HKUST Received €500,000 from Deutsche Telekom to Set Up HKUST-DT System and Media Lab
Prof Pan Hui (back row, 4th from left) and members of the HKUST-DT System and Media Lab [Download Photo]
The Hong Kong University of Science and Technology (HKUST) has signed a research cooperation agreement with a €500,000 grant (around HK$5 million) from global telecommunications company Deutsche Telekom (DT) to start the HKUST-DT System and Media Lab (SyMLab) for cutting-edge research in the areas of mobile systems and media. HKUST-DT SyMLab has the vision of bringing pioneering system and media research to Asia by providing an excellent academic research environment with strong ties to industries and to address real problems. The lab will act as a strategic partner and bridge for DT to access the research and innovation landscapes of Greater China, and the other way round for talented researchers in Greater China to face the world. HKUST is the first university in East Asia to receive a research grant from DT to start a joint lab.
DT is a major telecom operator in Europe and the US, including divisions of T-Mobile, T-Systems, and T-Home. Its venture capital arm, T-Venture, is one of the leading corporate venture capital companies worldwide and its research and innovation arm, T-Labs, are world-leading research labs in telecommunication and networking service. T-Labs are the major corresponding party for HKUST in DT. Previously T-Labs had very successful collaboration with top institutes such as Stanford, Cambridge, and Princeton. HKUST has the top-notch Engineering School in the world and T-Labs are world-class research and development labs. A joint force of both will create extraordinary innovation with true market impact.

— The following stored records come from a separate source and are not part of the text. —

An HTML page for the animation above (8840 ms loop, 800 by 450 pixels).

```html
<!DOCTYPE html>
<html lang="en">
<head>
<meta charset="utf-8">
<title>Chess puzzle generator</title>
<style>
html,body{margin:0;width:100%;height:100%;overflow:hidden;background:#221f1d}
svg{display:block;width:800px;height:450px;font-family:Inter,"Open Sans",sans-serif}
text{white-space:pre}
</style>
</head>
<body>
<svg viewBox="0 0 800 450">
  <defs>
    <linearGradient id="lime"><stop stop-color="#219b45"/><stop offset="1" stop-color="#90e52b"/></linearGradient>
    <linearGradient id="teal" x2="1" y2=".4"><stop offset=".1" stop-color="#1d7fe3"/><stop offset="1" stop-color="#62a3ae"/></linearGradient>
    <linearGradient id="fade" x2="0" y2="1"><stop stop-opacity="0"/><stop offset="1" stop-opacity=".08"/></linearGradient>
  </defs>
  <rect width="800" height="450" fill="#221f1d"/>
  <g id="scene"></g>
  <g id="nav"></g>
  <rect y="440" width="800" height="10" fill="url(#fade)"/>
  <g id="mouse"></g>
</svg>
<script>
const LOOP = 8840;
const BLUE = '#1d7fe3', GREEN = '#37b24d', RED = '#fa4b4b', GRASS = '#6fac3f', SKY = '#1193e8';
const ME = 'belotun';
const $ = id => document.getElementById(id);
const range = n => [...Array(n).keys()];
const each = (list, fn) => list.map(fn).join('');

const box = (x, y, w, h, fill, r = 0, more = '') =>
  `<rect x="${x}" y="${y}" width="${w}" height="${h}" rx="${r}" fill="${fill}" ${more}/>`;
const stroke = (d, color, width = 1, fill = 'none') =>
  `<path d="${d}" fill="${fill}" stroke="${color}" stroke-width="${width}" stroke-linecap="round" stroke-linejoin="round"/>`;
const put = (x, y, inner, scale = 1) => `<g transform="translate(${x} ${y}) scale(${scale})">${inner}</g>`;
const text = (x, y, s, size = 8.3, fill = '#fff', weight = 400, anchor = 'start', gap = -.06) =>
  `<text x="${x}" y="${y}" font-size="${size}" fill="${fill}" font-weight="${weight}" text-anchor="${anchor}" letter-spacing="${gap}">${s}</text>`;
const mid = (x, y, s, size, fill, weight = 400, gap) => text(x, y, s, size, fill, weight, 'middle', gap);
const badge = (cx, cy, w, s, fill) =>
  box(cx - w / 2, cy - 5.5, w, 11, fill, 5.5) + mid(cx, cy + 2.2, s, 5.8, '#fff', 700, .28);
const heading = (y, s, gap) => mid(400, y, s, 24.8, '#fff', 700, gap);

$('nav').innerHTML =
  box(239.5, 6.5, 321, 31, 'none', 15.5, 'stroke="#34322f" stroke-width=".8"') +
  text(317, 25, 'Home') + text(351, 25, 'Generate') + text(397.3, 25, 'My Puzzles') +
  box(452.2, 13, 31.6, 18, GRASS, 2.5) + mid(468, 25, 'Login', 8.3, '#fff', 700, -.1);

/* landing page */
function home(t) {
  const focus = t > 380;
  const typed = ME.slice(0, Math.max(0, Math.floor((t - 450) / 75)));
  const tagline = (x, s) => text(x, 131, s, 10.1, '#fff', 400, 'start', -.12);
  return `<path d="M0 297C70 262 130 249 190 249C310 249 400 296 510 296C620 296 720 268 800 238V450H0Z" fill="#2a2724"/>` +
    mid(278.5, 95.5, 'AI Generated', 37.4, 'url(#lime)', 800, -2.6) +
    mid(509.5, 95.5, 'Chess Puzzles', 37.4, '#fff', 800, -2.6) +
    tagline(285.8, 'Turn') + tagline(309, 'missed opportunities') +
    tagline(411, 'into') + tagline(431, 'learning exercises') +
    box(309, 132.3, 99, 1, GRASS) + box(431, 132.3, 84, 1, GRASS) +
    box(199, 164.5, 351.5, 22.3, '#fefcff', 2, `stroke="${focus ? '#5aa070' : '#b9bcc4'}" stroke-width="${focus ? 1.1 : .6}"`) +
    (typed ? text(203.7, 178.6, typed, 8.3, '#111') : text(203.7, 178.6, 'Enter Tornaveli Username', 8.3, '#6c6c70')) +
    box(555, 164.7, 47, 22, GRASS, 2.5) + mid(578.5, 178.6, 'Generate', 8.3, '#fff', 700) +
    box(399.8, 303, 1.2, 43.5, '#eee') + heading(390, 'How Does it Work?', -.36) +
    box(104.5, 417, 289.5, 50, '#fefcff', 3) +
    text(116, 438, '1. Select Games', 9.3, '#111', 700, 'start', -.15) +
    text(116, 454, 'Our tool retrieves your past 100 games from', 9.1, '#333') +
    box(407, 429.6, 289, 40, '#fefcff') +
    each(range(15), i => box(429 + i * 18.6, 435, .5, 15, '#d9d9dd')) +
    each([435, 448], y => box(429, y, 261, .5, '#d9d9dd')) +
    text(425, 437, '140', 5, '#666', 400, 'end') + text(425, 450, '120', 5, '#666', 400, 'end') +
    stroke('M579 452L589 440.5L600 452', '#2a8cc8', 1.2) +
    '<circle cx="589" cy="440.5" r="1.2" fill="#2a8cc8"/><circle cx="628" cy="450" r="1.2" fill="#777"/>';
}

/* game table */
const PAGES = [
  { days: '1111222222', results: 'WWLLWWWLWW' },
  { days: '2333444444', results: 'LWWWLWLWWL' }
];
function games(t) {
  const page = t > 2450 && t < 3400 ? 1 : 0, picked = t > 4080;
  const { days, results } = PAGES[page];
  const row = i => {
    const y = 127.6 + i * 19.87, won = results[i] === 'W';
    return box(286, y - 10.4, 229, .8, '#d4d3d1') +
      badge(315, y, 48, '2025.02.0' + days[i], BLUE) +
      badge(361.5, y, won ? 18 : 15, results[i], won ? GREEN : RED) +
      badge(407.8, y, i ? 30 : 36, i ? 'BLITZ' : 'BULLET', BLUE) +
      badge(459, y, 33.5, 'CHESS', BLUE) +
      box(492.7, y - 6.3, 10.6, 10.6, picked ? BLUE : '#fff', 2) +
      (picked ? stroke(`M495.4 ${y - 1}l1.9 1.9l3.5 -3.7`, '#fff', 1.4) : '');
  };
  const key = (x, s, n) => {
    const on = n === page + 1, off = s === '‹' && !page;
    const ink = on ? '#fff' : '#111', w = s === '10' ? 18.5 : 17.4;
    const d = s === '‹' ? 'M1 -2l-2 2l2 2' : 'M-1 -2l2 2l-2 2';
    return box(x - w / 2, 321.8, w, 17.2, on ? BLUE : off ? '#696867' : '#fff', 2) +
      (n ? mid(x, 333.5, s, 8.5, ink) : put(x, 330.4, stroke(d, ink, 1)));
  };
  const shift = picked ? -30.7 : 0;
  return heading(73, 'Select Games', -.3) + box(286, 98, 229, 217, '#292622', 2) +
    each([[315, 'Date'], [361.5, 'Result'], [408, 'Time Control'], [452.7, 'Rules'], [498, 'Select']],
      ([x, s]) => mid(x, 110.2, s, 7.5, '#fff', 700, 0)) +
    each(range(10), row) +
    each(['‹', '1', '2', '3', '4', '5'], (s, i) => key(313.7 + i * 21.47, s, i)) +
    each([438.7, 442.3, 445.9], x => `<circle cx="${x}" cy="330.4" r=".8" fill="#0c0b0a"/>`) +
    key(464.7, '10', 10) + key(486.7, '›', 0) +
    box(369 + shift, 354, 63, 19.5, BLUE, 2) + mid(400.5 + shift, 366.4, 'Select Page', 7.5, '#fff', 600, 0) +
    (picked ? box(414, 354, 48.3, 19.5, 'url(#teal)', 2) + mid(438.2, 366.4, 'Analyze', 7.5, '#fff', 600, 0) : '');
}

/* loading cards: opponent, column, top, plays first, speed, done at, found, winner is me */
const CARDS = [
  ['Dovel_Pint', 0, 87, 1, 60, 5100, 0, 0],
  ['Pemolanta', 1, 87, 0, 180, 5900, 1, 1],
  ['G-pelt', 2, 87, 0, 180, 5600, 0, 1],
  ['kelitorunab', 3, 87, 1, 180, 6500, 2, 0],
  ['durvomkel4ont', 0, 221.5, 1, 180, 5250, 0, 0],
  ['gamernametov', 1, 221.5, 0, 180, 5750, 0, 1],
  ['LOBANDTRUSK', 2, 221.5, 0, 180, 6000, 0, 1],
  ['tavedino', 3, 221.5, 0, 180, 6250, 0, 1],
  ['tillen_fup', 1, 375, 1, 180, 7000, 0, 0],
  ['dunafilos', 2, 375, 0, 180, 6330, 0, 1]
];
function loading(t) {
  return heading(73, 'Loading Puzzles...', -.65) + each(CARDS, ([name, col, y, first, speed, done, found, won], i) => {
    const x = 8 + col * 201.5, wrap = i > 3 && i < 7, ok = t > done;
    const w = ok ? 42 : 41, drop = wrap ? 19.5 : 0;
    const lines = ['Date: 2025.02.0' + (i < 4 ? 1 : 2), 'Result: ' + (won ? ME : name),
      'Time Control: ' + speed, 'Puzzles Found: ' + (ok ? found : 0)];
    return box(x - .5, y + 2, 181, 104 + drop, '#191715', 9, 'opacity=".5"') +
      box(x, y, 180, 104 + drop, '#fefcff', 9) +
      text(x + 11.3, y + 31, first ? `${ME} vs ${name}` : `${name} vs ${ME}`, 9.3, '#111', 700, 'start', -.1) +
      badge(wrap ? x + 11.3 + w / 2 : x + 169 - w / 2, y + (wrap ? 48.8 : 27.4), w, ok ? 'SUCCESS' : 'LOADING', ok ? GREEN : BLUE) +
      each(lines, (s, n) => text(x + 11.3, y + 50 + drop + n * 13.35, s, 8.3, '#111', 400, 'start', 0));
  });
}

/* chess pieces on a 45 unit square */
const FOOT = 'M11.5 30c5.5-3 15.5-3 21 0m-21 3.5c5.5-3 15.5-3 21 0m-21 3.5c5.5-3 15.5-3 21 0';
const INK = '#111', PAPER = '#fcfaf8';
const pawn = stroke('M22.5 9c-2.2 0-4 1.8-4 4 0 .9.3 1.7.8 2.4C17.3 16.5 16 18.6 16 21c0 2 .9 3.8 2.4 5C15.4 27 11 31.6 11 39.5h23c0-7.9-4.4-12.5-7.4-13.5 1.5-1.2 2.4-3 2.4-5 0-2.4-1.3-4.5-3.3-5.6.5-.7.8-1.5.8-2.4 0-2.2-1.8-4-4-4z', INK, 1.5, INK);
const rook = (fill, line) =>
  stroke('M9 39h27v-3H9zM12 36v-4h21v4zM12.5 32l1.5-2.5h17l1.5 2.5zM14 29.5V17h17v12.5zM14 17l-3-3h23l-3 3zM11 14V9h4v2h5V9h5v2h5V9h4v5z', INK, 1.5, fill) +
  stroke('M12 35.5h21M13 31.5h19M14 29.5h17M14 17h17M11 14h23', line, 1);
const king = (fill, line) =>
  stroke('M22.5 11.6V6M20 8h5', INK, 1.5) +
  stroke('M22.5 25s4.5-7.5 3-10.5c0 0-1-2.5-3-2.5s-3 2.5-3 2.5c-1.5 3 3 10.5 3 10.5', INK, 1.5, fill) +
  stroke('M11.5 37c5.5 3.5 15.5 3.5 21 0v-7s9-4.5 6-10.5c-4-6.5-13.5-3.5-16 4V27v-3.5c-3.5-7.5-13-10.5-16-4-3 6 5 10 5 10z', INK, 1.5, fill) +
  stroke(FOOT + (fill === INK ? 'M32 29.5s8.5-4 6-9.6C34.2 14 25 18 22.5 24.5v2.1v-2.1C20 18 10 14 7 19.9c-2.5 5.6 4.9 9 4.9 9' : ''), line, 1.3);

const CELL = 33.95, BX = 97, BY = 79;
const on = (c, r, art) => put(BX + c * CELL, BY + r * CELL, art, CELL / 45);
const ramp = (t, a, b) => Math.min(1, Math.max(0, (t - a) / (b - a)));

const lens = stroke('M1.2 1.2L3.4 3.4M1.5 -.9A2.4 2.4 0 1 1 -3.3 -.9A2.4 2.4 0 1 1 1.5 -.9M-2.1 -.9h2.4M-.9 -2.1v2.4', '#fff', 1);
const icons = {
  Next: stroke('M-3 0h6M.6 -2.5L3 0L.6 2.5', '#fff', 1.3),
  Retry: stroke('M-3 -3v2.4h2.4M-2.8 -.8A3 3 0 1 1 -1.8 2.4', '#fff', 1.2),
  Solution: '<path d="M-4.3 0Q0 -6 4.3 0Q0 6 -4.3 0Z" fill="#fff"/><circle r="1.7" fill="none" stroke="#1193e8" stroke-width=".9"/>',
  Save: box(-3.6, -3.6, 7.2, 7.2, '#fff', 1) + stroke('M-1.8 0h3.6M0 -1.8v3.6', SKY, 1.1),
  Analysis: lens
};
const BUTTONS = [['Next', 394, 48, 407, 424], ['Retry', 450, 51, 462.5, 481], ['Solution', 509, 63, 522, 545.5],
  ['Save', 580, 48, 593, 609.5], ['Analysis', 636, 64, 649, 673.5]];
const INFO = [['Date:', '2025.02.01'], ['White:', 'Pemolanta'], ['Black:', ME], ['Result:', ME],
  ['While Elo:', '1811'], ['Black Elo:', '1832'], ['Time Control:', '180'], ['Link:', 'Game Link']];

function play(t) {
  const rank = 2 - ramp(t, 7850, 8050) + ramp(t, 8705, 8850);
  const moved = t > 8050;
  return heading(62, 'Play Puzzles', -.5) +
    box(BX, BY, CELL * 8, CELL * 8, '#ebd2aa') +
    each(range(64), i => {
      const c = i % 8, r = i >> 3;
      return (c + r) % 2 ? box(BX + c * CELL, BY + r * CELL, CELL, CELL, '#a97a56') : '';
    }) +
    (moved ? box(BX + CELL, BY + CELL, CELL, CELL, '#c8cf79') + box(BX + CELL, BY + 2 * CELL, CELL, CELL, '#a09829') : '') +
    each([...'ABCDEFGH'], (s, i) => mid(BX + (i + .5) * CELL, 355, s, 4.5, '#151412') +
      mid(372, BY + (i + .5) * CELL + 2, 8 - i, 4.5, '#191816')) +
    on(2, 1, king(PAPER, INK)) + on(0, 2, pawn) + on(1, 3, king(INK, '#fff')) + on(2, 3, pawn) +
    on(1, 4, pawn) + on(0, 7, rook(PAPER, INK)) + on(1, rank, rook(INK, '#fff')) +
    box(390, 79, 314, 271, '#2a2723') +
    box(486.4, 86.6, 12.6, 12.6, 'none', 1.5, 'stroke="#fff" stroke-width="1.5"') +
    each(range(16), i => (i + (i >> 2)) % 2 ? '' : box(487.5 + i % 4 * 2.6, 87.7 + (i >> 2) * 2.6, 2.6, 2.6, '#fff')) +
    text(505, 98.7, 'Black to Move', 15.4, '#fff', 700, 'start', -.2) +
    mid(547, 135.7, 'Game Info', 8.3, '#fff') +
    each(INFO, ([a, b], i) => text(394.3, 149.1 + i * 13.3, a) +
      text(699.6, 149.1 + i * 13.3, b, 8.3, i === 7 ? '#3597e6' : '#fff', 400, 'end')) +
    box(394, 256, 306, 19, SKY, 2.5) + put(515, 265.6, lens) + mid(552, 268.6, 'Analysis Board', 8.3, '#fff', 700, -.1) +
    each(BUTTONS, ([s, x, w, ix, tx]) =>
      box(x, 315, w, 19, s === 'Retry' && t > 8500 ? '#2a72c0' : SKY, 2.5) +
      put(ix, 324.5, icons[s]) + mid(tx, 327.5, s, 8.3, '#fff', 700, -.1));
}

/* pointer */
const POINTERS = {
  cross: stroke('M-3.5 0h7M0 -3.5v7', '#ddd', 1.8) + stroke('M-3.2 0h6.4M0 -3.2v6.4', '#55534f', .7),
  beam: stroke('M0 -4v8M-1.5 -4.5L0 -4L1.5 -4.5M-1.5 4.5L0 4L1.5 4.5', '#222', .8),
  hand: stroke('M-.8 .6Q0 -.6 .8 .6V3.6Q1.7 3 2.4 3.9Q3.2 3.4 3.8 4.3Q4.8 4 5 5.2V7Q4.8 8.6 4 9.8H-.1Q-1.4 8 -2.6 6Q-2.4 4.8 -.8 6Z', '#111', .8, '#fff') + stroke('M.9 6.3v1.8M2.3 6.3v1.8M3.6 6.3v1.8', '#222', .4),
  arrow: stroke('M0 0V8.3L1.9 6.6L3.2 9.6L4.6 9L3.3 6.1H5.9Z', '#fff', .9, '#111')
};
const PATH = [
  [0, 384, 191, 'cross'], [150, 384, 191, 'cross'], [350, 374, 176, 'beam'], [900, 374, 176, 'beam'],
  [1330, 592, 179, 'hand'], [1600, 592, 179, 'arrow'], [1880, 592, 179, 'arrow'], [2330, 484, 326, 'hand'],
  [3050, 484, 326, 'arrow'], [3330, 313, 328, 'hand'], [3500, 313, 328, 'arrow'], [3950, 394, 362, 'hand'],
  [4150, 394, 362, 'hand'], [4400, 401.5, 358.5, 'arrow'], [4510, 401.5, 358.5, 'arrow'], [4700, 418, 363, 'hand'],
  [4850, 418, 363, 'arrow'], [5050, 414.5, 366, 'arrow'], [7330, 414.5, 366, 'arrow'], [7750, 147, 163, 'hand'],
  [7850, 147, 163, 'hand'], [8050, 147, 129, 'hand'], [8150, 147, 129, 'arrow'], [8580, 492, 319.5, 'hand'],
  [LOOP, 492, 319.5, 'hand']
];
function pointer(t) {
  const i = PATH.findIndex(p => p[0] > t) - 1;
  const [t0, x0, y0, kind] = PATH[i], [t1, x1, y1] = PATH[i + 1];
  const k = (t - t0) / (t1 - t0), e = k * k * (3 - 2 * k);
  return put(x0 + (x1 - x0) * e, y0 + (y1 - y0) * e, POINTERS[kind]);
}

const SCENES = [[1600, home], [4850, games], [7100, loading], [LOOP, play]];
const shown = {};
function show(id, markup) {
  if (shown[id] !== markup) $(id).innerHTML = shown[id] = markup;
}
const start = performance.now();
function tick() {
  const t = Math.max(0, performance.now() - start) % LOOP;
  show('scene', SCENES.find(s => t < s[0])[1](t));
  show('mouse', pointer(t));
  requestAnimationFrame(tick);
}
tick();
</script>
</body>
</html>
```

The HKUST-DT SyMLab is directed by Prof Pan Hui from the Department of Computer Science and Engineering. Prof Hui received his PhD from University of Cambridge. He has rich industrial experiences and had worked for DT, Intel, and Thomson in his past. Before joining HKUST, he was a distinguished scientist in T-Labs. Currently, he is also an adjunct professor of social computing at Aalto University (former Helsinki University of Technology), Finland.